[[ Given data open ]]
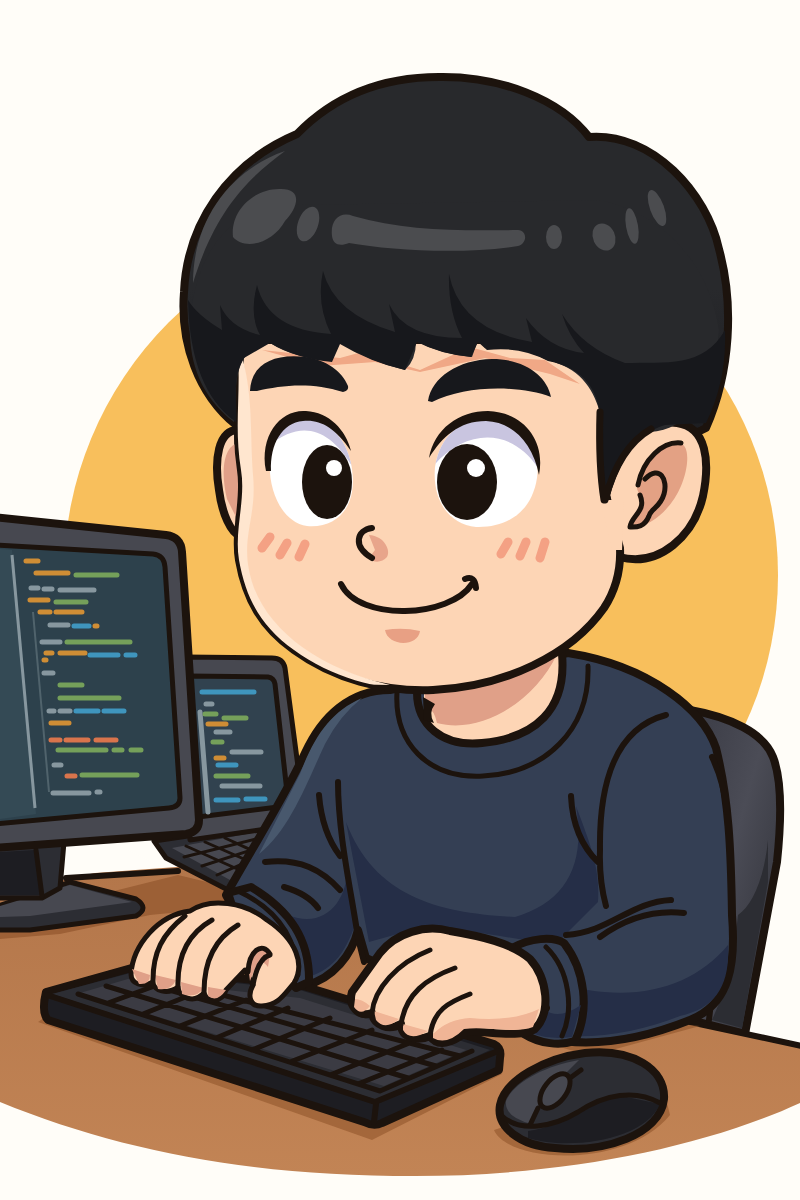
<!DOCTYPE html>
<html lang="en">
<head>
<meta charset="utf-8">
<title>Boy coding at a desk</title>
<style>
:root{--paper:#fffdf8;--sun:#f8bf5c;--ink:#1c130d;--skin:#fdd5b5;--skin-light:#ffe6cf;--skin-shade:#e0a088;--blush:#f4a184;--hair:#28292c;--hair-dark:#17181c;--shine:#4b4c4f;--navy:#343f54;--navy-dark:#252e47;--navy-light:#48586d;--desk:#bd7d4e;--desk-dark:#95592f;--device:#2c2d33;--device-light:#474850;--device-dark:#1d1d22;--screen:#2d414c;--green:#75a05a;--blue:#3f95bd;--orange:#cf8d35;--grey:#87979f;--red:#d9744c}
html,body{margin:0;height:100%;overflow:hidden;background:var(--paper)}
svg{display:block;width:800px;height:1200px}
.line{fill:none;stroke:var(--ink);stroke-width:6;stroke-linecap:round;stroke-linejoin:round}
.outlined{stroke:var(--ink);stroke-width:8;stroke-linejoin:round;stroke-linecap:round}
.thin{stroke-width:5}
.skin{fill:var(--skin)}.shade{fill:var(--skin-shade)}.ink{fill:var(--ink)}
.navy{fill:var(--navy)}.navy-dark{fill:var(--navy-dark)}.navy-light{fill:var(--navy-light)}
.device{fill:var(--device)}.device-light{fill:var(--device-light)}.device-dark{fill:var(--device-dark)}
.hair{fill:var(--hair)}.hair-dark{fill:var(--hair-dark)}.shine{fill:var(--shine)}
.code path{fill:none;stroke-width:5;stroke-linecap:round}
.code .g{stroke:var(--green)}.code .b{stroke:var(--blue)}.code .o{stroke:var(--orange)}.code .w{stroke:var(--grey)}.code .r{stroke:var(--red)}
</style>
</head>
<body>
<svg viewBox="0 0 800 1200" role="img" aria-label="Cartoon boy smiling while typing code at a desk">
<defs>
  <linearGradient id="chair-tone" x1="0" y1="0" x2="1" y2="1"><stop offset="0" stop-color="#3a3b45"/><stop offset=".45" stop-color="#4b4c56"/><stop offset="1" stop-color="#2c2d34"/></linearGradient>
  <linearGradient id="hair-tone" x1="0" y1="0" x2="0" y2="1"><stop offset=".5" stop-color="#28292c"/><stop offset="1" stop-color="#17181c"/></linearGradient>
  <linearGradient id="desk-tone" x1="0" y1="0" x2="0" y2="1"><stop offset="0" stop-color="#b3764a"/><stop offset="1" stop-color="#c28455"/></linearGradient>
  <clipPath id="face-clip"><path d="M236 330C243 390 233 420 241 470C246 500 234 530 239 560C246 600 262 627 294 650C334 679 383 692 433 690C504 687 571 655 604 608C615 591 621 570 620 548L606 495L620 340Z"/></clipPath>
  <clipPath id="left-eye-clip"><path d="M271 450C276 427 295 415 315 420C341 426 357 460 352 492C348 515 331 528 307 526C280 522 265 485 271 450Z"/></clipPath>
  <clipPath id="right-eye-clip"><path d="M435 467C440 434 463 418 489 420C522 423 541 450 537 478C532 511 508 528 476 527C449 524 432 501 435 467Z"/></clipPath>
</defs>

<rect width="800" height="1200" fill="var(--paper)"/>
<circle cx="421" cy="575" r="357" fill="var(--sun)"/>

<g id="chair">
  <path class="outlined" fill="url(#chair-tone)" d="M690 710C730 717 764 733 773 757C782 780 782 815 777 862L745 1034L690 1020Z"/>
  <path class="device" d="M738 915C752 905 764 880 768 840L768 882L742 1028L712 1020L731 975Z"/>
  <path class="line" d="M714 975L709 1020"/>
</g>

<g id="desk">
  <path fill="var(--paper)" d="M0 840H108L164 868L240 890L720 1030L800 1047V1200H0Z"/>
  <path fill="url(#desk-tone)" d="M0 893L95 873L190 866L250 890L420 905L700 1024L800 1046V1103C700 1149 560 1176 415 1176C250 1176 120 1151 0 1102Z"/>
  <path class="line" d="M66 878L178 871M690 1022L802 1046"/>
  <path fill="var(--desk-dark)" opacity=".75" d="M0 930L140 914L110 892L178 875L240 890L222 908L150 915L60 934L0 939Z"/>
  <path fill="var(--desk-dark)" opacity=".65" d="M38 1022L372 1140L502 1074L480 1050L70 1000ZM494 1130C508 1163 625 1170 670 1115L660 1075ZM530 1038L590 1056L700 1026L600 1018Z"/>
</g>

<g id="laptop">
  <path class="outlined thin device" d="M154 841L270 824L292 850L228 890L166 858Z"/>
  <path class="device-light" d="M172 848L258 832L272 844L230 880Z"/>
  <path class="line" style="stroke-width:3" d="M186 846L244 872M205 842L253 863M225 838L262 855M184 857L264 837M202 866L270 844M217 875L272 851"/>
  <path class="outlined thin device-light" d="M185 657L272 658Q283 658 285 668L304 812Q300 824 288 826L190 840Z"/>
  <path class="outlined thin" fill="#31424f" d="M188 676L268 677Q274 678 275 684L288 801Q287 806 278 807L190 818Z"/>
  <g class="code">
    <path class="b" d="M202 692H254M218 765H236M216 800H238M246 799H265"/>
    <path class="w" d="M206 704H212M216 732H230M232 752H261M222 786H260M200 712L208 812"/>
    <path class="g" d="M205 714H216M224 718H246M213 742H222M216 776H248"/>
    <path class="o" d="M208 724H226M216 758H224"/>
  </g>
</g>

<g id="monitor">
  <path class="outlined thin device" d="M-5 907L70 882L136 899Q150 908 136 916L30 930L-5 930Z"/>
  <path class="device-light" d="M0 906L70 885L132 902L30 916L0 917Z"/>
  <path class="outlined thin device" d="M-5 846L64 842L60 888L42 898L-5 898Z"/>
  <path class="device-dark" d="M0 852L34 850L42 895L0 895Z"/>
  <path class="line thin" d="M36 850L42 896"/>
  <path class="outlined device-light" d="M-8 517L166 535Q181 537 182 552L199 820Q199 832 186 834L-8 848Z"/>
  <path class="outlined thin" fill="var(--screen)" d="M-6 545L153 554Q164 555 165 567L180 798Q180 807 169 808L-6 824Z"/>
  <path fill="#344a55" d="M0 549L12 550L36 814L0 819Z"/>
  <path fill="none" stroke="var(--grey)" stroke-width="3" d="M12 555L35 808"/>
  <path fill="none" stroke="#50636c" stroke-width="2" d="M33 612L49 792"/>
  <g class="code">
    <path class="o" d="M26 561H38M36 573H68M30 600H48M40 612H50M56 612H82M46 653H52M60 653H85M51 723H69"/>
    <path class="g" d="M76 575H117M56 602H86M67 642H130M60 685H82M60 698H119M58 750H106M114 750H122M131 750H141M82 775H137"/>
    <path class="b" d="M74 626H89M90 655H118M126 655H135M76 711H98M104 711H124"/>
    <path class="w" d="M31 588H38M44 589H52M60 590H94M50 625H68M42 642H60M44 673H53M49 711H54M60 711H70M54 765H61M53 793H89M97 792H100"/>
    <path class="r" d="M51 740H60M66 740H88M96 740H116M67 776H75"/>
    <path class="o" d="M95 626H97M44 660H46"/>
  </g>
</g>

<g id="sweater">
  <path class="outlined navy" d="M390 690C350 690 322 716 305 753C283 800 258 838 226 895L250 940L307 985C333 978 352 955 358 930L366 958L545 1038C590 1048 640 1040 690 1020C730 1004 736 965 732 915C731 850 729 800 716 748C703 710 650 666 568 653Z"/>
  <path class="navy-light" d="M362 698C330 712 314 737 300 774L259 854C290 830 308 780 325 744Q340 715 362 698Z"/>
  <path class="navy-dark" d="M346 822L369 942L430 925L500 936L555 945L598 902C600 870 592 848 576 806C586 865 566 902 515 917C440 913 375 898 346 822ZM541 1032C552 1022 556 1000 553 982C630 1005 690 990 728 945C730 985 716 1008 680 1016C635 1034 580 1042 541 1032ZM288 915C325 930 347 900 347 870L356 922C344 958 330 970 306 978Z"/>
  <path class="line" d="M338 782C338 835 352 895 358 938L364 962M319 795Q322 832 340 856M265 862C300 858 322 870 340 890M284 887Q308 894 318 908M666 715C616 728 599 782 600 850Q599 880 606 906M571 796Q573 838 598 862M712 757Q724 782 727 812M566 935C610 932 630 902 671 900M600 937Q640 908 684 913"/>
  <path class="skin" d="M424 680L424 718C440 748 500 752 532 728C552 714 564 690 563 654Z"/>
  <path class="shade" d="M424 680L426 712Q433 705 437 723C480 735 535 702 557 654L480 678Z"/>
  <path class="line" style="stroke-width:8" d="M417 692C417 725 442 747 482 743C535 738 567 710 562 654"/>
  <path class="line thin" d="M397 692C394 742 427 779 483 776C545 773 590 730 588 666"/>
  <path class="ink" d="M423 697L424 720L434 723Q428 713 435 704Z"/>
</g>

<g id="left-ear">
  <path class="outlined skin" d="M238 430C218 430 214 460 219 490C222 514 231 533 240 536Z"/>
  <path class="shade" d="M238 443C222 447 221 475 227 499L238 521Z"/>
</g>

<g id="back-hair">
  <path class="outlined" fill="url(#hair-tone)" d="M236 425C198 394 180 343 184 292C187 224 228 163 297 134C335 95 383 77 439 77C500 76 560 99 589 137C653 132 707 194 719 249C734 304 731 371 706 428L640 460L604 502L580 350L300 340L243 358Z"/>
</g>

<g id="right-ear">
  <path class="outlined skin" d="M606 495C619 447 646 419 677 423C707 427 710 462 703 496C694 535 660 568 619 557Z"/>
  <path fill="#e3a184" d="M637 489C641 461 662 442 680 443C691 446 688 470 681 486C673 506 653 526 633 528C629 518 646 512 641 498Z"/>
  <path class="line thin" d="M638 485C643 459 663 441 681 443M645 479C660 464 668 480 664 494C660 508 651 508 649 516C644 528 636 527 630 527C631 516 647 511 640 495"/>
</g>

<g id="face">
  <path class="outlined skin" d="M238 340C245 390 233 420 241 470C246 500 234 530 239 560C246 600 262 627 294 650C334 679 383 692 433 690C504 687 571 655 604 608C615 591 621 570 620 548L606 495L620 340Z"/>
  <g clip-path="url(#face-clip)">
    <path fill="var(--skin-light)" d="M243 360C253 400 250 430 253 475C257 515 242 535 249 570C259 625 315 668 390 685L340 684L235 610V360Z"/>
    <path fill="#f0a886" d="M262 350L300 354L340 358L362 352L420 370L470 347L510 358L545 360L580 384L550 374L485 358L420 372L375 362L320 366Z"/>
  </g>
  <path class="skin" d="M600 500L624 500L622 550L612 550Z"/>
  <g id="left-eye">
    <path fill="#fff" d="M271 450C276 427 295 415 315 420C341 426 357 460 352 492C348 515 331 528 307 526C280 522 265 485 271 450Z"/>
    <path clip-path="url(#left-eye-clip)" fill="#c9c5e0" d="M264 450C270 408 340 395 360 480C332 425 300 417 264 450Z"/>
    <ellipse class="ink" cx="327" cy="482" rx="25" ry="37"/><circle cx="334" cy="468" r="8" fill="#fff"/>
    <path class="ink" d="M266 471C259 435 281 409 306 411C329 412 346 430 351 451C335 427 319 419 303 421C282 423 270 444 271 471Z"/>
  </g>
  <g id="right-eye">
    <path fill="#fff" d="M435 467C440 434 463 418 489 420C522 423 541 450 537 478C532 511 508 528 476 527C449 524 432 501 435 467Z"/>
    <path clip-path="url(#right-eye-clip)" fill="#c9c5e0" d="M430 470C430 410 520 390 542 475C518 429 467 423 430 470Z"/>
    <ellipse class="ink" cx="467" cy="482" rx="30" ry="38"/><circle cx="476" cy="468" r="9" fill="#fff"/>
    <path class="ink" d="M429 458C434 429 459 411 488 411C522 412 546 439 539 475C533 444 513 422 486 421C459 421 442 437 429 458Z"/>
  </g>
  <path id="left-brow" class="hair-dark" d="M250 391C251 364 274 353 306 357C326 360 342 371 348 386Q349 391 343 392C312 382 282 385 257 391Z"/>
  <path id="right-brow" class="hair-dark" d="M428 401C432 377 458 360 492 359C525 359 547 376 551 397C519 385 466 385 432 402Z"/>
  <g fill="none" stroke="var(--blush)" stroke-width="9" stroke-linecap="round"><path d="M270 537L262 548M287 543L280 555M305 544L299 557M508 542L501 554M526 542L520 556M545 542L540 558"/></g>
  <path fill="#e8a58b" d="M369 535C385 536 391 551 387 557C382 563 373 563 369 558L375 550Z"/>
  <path class="line" d="M372 528C357 530 352 546 372 558"/>
  <path class="line" d="M341 584C359 622 450 618 472 584M465 579Q475 575 476 588"/>
  <path fill="#e8a084" d="M385 630Q403 627 420 631C418 647 388 647 385 630Z"/>
</g>

<g id="fringe">
  <path class="hair" d="M190 325C194 250 235 200 300 205L600 200C670 215 710 270 719 330C714 395 688 430 650 432C627 439 612 470 605 500C600 475 599 445 600 412C592 386 579 368 547 360Q516 344 485 348L478 340L472 357Q440 354 416 341Q416 360 405 370Q370 362 340 342L332 360Q295 359 270 343Q253 343 243 360C231 382 239 407 234 422C199 395 189 360 190 325Z"/>
  <path class="hair-dark" d="M188 300Q190 390 236 422C238 405 231 378 244 358L270 343Q298 359 332 362L340 344Q370 362 405 370L417 342Q440 354 471 357L478 342L487 350Q520 346 548 361C585 368 600 392 600 422L605 502C614 459 634 435 665 425L706 423Q727 380 725 330C704 368 665 362 625 363Q583 348 562 314Q569 337 584 353Q548 349 526 318L532 342Q460 330 449 274Q448 311 462 338Q405 338 389 304L395 332Q334 314 323 271Q316 304 331 334Q268 330 257 285Q249 315 260 335Q230 328 220 305L222 330Q197 315 188 300Z"/>
  <path class="line" style="stroke-width:7" d="M604 500C600 475 599 445 600 412M605 500C614 466 630 441 651 429"/>
  <path class="shine" d="M193 283C193 220 230 170 285 151C250 177 216 208 193 283ZM233 237C230 210 255 188 281 189C302 189 299 206 285 221C273 243 245 251 233 237Z"/>
  <g class="shine">
    <ellipse cx="308" cy="224" rx="10" ry="18" transform="rotate(20 308 224)"/>
    <path d="M332 236C330 220 340 211 353 216C405 231 460 231 518 230C528 231 527 244 518 246C460 255 390 250 349 243C339 247 333 244 332 236Z"/>
    <ellipse cx="554" cy="237" rx="8" ry="12"/><ellipse cx="604" cy="237" rx="11" ry="14" transform="rotate(-25 604 237)"/><ellipse cx="632" cy="226" rx="6" ry="18" transform="rotate(-10 632 226)"/><ellipse cx="657" cy="208" rx="7" ry="19" transform="rotate(-20 657 208)"/>
  </g>
</g>

<g id="keyboard">
  <path class="outlined device-dark" d="M46 992L135 967L300 985L494 1044Q502 1048 500 1058L499 1070L382 1123Q374 1127 364 1122L48 1020Q41 1013 46 992Z"/>
  <path class="device" d="M52 994L134 972L300 990L490 1050L380 1101Z"/>
  <path class="device-light" opacity=".55" d="M80 993L128 979L300 998L466 1050L384 1086Z"/>
  <path class="line thin" d="M78 994L380 1091L472 1051M106 986L408 1078M134 980L436 1066M172 982L460 1056M108 1003L160 984M143 1014L203 990M180 1026L246 1000M216 1038L288 1008M252 1050L330 1018M290 1062L372 1030M330 1075L412 1042M358 1084L442 1050"/>
  <path class="line" d="M47 995L375 1102L498 1051M376 1104L374 1122"/>
</g>

<g id="left-hand">
  <path class="outlined navy" d="M228 893L251 887C290 910 310 940 309 982L296 988L240 930Z"/>
  <path class="line thin" d="M238 891C275 908 296 935 298 975"/>
  <path class="outlined skin thin" d="M190 911C210 897 245 902 267 920C297 940 305 965 294 983C283 996 278 1005 262 1006C250 1007 247 996 253 985L245 970L226 990C222 1003 207 1003 204 993C194 1004 179 998 178 987C168 995 153 991 153 982C143 988 131 984 131 974C133 945 158 915 190 911Z"/>
  <path class="shade" d="M248 966C253 948 266 941 270 954L268 967Q259 954 250 981ZM132 969L150 975Q150 985 139 984ZM155 975L176 980Q171 991 158 989ZM181 982L204 988Q196 999 182 994ZM208 987L226 990Q217 1003 208 996Z"/>
  <path class="line thin" d="M153 980C153 953 162 934 185 916M178 987C177 955 189 933 212 920M204 992C204 960 216 938 238 925M248 972C249 951 262 941 270 954M270 955Q258 958 253 985"/>
</g>

<g id="right-hand">
  <path class="outlined navy" d="M512 948C530 938 553 936 564 943C585 970 590 1010 575 1041C560 1046 540 1044 524 1034L546 1008Z"/>
  <path class="navy-dark" d="M545 1010Q559 1020 581 1005L572 1037Q548 1040 532 1033Z"/>
  <path class="line thin" d="M546 947C570 970 574 1010 562 1036"/>
  <path class="outlined skin" d="M380 953C396 933 425 924 450 931C480 936 512 943 530 959C548 979 551 1013 535 1029C519 1039 484 1030 466 1032C452 1043 438 1048 430 1036C417 1042 401 1038 401 1024C389 1031 374 1026 372 1013C358 1018 348 1005 352 992Z"/>
  <path fill="#f0b596" d="M355 999Q362 999 370 1006Q361 1017 354 1007ZM374 1011L399 1019Q385 1031 376 1020ZM403 1024L428 1031Q410 1042 403 1030ZM433 1034Q448 1019 470 1018Q512 1022 539 1009L533 1027C515 1034 487 1026 464 1029Q447 1046 433 1038Z"/>
  <path class="line thin" d="M372 1013C374 989 397 963 430 950M401 1025C405 994 427 978 455 968M430 1036C433 1010 449 1002 470 994"/>
</g>

<g id="mouse">
  <path class="outlined device" d="M500 1105C505 1080 545 1058 585 1053C632 1048 666 1069 664 1099C660 1135 604 1153 555 1148C520 1146 496 1127 500 1105Z"/>
  <path class="device-light" d="M506 1101C514 1082 545 1066 579 1060L557 1082Q543 1088 538 1107L532 1124Q504 1117 506 1101Z"/>
  <path class="device-dark" d="M528 1131C570 1126 580 1096 622 1096L660 1104C645 1140 570 1151 528 1138Z"/>
  <path class="line thin" d="M502 1116C520 1133 553 1127 578 1112C605 1094 635 1089 660 1103M581 1070L570 1078M538 1108L530 1125"/>
  <ellipse class="outlined thin device-light" cx="555" cy="1091" rx="11" ry="20" transform="rotate(38 555 1091)"/>
</g>
</svg>
</body>
</html>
[[ Given data closed ]]
Your goal. Every line above that has the string "light" needs to be copied.

Answer box.
:root{--paper:#fffdf8;--sun:#f8bf5c;--ink:#1c130d;--skin:#fdd5b5;--skin-light:#ffe6cf;--skin-shade:#e0a088;--blush:#f4a184;--hair:#28292c;--hair-dark:#17181c;--shine:#4b4c4f;--navy:#343f54;--navy-dark:#252e47;--navy-light:#48586d;--desk:#bd7d4e;--desk-dark:#95592f;--device:#2c2d33;--device-light:#474850;--device-dark:#1d1d22;--screen:#2d414c;--green:#75a05a;--blue:#3f95bd;--orange:#cf8d35;--grey:#87979f;--red:#d9744c}
.navy{fill:var(--navy)}.navy-dark{fill:var(--navy-dark)}.navy-light{fill:var(--navy-light)}
.device{fill:var(--device)}.device-light{fill:var(--device-light)}.device-dark{fill:var(--device-dark)}
  <path class="device-light" d="M172 848L258 832L272 844L230 880Z"/>
  <path class="outlined thin device-light" d="M185 657L272 658Q283 658 285 668L304 812Q300 824 288 826L190 840Z"/>
  <path class="device-light" d="M0 906L70 885L132 902L30 916L0 917Z"/>
  <path class="outlined device-light" d="M-8 517L166 535Q181 537 182 552L199 820Q199 832 186 834L-8 848Z"/>
  <path class="navy-light" d="M362 698C330 712 314 737 300 774L259 854C290 830 308 780 325 744Q340 715 362 698Z"/>
    <path fill="var(--skin-light)" d="M243 360C253 400 250 430 253 475C257 515 242 535 249 570C259 625 315 668 390 685L340 684L235 610V360Z"/>
  <path class="device-light" opacity=".55" d="M80 993L128 979L300 998L466 1050L384 1086Z"/>
  <path class="device-light" d="M506 1101C514 1082 545 1066 579 1060L557 1082Q543 1088 538 1107L532 1124Q504 1117 506 1101Z"/>
  <ellipse class="outlined thin device-light" cx="555" cy="1091" rx="11" ry="20" transform="rotate(38 555 1091)"/>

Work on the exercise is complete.